Each line that contains the word "grey" is to be copied from the records below.

******

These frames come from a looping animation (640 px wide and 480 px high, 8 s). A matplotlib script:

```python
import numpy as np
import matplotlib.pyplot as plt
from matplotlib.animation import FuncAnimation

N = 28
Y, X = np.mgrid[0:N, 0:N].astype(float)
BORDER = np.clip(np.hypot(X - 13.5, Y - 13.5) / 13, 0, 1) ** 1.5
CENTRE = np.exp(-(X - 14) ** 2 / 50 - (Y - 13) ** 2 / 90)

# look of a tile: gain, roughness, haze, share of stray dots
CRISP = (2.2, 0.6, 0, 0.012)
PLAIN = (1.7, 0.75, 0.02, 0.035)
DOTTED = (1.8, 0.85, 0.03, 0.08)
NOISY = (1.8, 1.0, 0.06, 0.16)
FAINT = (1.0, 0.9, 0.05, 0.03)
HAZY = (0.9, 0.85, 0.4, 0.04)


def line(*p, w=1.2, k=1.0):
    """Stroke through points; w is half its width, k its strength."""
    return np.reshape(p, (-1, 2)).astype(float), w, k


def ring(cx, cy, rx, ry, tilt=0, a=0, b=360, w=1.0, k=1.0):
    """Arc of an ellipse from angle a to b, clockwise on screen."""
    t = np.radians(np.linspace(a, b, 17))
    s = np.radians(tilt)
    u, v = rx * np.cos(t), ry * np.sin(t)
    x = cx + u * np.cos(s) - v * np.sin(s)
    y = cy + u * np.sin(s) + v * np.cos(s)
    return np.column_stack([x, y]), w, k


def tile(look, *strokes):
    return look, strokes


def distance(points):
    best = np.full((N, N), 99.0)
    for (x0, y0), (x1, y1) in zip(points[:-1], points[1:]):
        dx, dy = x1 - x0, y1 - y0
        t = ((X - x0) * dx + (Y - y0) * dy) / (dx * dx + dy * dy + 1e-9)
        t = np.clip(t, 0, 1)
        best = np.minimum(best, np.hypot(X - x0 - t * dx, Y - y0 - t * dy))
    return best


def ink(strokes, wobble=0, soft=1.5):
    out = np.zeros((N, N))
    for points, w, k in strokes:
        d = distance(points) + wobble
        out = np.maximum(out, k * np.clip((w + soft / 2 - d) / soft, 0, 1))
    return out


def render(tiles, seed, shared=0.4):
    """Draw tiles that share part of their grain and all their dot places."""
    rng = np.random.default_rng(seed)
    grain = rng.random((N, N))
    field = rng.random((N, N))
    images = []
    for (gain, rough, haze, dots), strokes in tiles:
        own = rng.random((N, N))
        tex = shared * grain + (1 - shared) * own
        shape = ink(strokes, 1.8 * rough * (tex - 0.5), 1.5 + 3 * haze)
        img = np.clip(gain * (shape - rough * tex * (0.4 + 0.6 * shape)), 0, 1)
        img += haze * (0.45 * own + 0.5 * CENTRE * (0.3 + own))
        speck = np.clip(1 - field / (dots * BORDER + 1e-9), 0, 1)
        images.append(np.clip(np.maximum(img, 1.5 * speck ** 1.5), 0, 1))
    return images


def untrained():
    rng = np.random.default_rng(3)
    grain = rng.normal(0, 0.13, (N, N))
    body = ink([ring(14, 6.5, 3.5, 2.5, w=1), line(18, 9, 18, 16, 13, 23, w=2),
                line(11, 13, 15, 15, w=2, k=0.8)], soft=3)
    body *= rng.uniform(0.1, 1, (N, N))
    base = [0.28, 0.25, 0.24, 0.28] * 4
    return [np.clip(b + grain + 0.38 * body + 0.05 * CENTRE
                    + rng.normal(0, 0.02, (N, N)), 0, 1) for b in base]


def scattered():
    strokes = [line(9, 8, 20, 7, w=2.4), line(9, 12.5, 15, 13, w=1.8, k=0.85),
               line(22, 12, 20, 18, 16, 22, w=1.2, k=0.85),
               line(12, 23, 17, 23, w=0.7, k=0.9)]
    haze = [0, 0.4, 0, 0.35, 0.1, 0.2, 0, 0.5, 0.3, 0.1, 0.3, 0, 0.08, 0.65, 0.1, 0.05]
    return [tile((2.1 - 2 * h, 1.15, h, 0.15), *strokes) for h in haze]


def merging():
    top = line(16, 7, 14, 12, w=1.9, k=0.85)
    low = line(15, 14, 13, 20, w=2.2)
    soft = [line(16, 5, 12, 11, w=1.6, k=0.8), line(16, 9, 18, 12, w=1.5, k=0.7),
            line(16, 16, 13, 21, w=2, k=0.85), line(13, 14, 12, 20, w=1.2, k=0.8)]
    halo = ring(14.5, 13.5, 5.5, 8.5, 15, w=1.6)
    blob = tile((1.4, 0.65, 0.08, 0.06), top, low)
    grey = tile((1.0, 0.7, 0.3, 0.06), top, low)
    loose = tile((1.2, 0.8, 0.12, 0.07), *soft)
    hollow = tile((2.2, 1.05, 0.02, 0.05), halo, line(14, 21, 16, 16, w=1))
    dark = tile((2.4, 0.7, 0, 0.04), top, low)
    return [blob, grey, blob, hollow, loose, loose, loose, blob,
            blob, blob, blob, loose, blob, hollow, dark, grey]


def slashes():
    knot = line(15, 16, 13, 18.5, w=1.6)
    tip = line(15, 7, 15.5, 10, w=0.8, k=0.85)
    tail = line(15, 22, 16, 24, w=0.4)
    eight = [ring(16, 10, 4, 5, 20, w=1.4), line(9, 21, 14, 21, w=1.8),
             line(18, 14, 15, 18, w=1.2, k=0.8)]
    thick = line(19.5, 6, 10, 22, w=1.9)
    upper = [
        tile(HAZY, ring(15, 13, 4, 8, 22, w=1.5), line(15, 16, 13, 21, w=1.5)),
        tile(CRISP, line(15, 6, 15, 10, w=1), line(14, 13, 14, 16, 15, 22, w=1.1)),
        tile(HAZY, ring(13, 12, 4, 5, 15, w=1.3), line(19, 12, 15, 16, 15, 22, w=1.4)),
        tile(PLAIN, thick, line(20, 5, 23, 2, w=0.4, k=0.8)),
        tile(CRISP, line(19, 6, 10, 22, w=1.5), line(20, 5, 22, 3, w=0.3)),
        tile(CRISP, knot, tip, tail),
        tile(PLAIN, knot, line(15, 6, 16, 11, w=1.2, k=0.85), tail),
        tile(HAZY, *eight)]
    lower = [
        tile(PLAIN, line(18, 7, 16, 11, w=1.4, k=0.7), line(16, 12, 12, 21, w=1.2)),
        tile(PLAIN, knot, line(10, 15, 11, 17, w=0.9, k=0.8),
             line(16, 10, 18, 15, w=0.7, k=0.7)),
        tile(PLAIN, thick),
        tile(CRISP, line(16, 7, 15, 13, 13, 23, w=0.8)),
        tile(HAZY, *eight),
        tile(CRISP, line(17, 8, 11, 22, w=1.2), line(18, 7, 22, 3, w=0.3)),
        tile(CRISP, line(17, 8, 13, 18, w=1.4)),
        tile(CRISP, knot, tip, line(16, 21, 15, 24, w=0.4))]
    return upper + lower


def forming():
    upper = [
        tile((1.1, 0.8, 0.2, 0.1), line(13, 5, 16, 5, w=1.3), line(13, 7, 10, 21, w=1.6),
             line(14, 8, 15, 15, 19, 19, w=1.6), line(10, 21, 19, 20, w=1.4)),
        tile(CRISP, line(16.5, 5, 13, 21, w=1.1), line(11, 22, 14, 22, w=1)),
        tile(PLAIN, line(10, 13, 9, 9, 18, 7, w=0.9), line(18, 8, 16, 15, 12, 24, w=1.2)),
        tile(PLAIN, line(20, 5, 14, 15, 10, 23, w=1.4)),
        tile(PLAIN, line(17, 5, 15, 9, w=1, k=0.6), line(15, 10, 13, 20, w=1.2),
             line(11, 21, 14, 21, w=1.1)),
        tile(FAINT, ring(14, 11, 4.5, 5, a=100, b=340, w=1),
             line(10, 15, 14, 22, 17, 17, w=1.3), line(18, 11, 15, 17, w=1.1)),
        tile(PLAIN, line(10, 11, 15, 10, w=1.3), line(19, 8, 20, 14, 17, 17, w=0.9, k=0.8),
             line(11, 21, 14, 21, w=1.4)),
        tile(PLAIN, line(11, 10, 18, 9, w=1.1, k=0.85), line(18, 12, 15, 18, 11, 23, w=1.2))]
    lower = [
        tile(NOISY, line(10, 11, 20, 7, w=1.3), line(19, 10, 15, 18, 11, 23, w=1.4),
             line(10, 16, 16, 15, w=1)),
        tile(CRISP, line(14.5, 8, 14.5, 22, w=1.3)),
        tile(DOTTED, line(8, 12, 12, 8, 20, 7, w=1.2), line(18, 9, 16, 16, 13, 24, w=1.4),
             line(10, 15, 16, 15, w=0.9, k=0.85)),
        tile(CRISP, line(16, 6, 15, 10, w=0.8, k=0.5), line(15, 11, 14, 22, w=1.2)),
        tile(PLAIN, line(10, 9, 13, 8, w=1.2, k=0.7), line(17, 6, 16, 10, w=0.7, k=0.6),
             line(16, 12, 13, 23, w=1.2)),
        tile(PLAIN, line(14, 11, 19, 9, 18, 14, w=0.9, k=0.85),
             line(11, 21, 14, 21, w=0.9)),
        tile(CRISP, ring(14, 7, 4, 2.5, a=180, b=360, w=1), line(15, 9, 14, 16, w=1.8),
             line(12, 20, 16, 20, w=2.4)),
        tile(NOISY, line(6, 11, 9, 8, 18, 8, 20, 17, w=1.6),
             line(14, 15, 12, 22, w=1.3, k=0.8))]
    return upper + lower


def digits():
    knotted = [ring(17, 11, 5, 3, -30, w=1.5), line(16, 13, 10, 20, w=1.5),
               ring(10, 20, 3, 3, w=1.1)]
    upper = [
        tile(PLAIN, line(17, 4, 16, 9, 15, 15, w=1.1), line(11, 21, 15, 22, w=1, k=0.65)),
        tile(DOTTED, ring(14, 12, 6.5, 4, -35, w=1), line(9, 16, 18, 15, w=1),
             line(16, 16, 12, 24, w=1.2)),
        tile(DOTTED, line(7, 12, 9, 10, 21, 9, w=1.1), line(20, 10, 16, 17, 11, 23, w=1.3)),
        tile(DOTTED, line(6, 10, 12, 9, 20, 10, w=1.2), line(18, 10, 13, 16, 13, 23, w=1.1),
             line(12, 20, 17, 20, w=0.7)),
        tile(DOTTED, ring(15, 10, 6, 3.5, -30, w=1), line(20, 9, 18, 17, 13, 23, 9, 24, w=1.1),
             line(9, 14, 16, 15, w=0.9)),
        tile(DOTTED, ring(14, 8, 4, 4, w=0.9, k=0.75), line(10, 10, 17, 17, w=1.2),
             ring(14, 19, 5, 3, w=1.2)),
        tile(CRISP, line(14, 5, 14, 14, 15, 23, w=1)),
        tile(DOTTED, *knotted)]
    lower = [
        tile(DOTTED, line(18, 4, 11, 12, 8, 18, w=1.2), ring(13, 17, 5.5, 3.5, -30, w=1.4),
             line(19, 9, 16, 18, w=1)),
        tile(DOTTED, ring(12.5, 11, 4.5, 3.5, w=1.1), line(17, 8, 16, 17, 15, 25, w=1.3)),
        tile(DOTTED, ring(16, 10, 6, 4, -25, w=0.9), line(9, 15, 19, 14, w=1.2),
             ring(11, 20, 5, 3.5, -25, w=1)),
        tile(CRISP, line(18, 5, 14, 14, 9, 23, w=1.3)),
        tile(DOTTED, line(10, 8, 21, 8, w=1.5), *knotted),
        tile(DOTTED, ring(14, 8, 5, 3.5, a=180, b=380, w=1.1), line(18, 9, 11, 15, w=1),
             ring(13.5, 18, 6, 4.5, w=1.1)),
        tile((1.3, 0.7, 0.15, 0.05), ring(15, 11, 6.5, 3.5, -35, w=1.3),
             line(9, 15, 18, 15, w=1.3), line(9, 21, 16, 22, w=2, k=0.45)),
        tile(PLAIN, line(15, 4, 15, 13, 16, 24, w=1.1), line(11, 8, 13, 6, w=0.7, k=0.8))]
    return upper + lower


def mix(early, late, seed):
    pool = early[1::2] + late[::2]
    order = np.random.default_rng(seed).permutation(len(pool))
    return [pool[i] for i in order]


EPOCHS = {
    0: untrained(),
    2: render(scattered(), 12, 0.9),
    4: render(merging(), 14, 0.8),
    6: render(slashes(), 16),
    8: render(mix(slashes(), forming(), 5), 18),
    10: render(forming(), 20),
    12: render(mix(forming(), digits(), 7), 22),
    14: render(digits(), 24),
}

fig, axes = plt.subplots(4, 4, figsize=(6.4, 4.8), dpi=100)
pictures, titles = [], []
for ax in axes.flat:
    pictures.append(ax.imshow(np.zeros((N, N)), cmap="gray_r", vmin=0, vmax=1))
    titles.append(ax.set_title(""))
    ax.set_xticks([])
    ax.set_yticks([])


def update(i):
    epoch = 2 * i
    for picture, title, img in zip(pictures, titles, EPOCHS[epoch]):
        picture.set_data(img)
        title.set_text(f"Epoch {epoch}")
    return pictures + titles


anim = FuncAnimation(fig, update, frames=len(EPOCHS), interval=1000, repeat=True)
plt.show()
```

******

→ **Result of this task**:
    grey = tile((1.0, 0.7, 0.3, 0.06), top, low)
    return [blob, grey, blob, hollow, loose, loose, loose, blob,
            blob, blob, blob, loose, blob, hollow, dark, grey]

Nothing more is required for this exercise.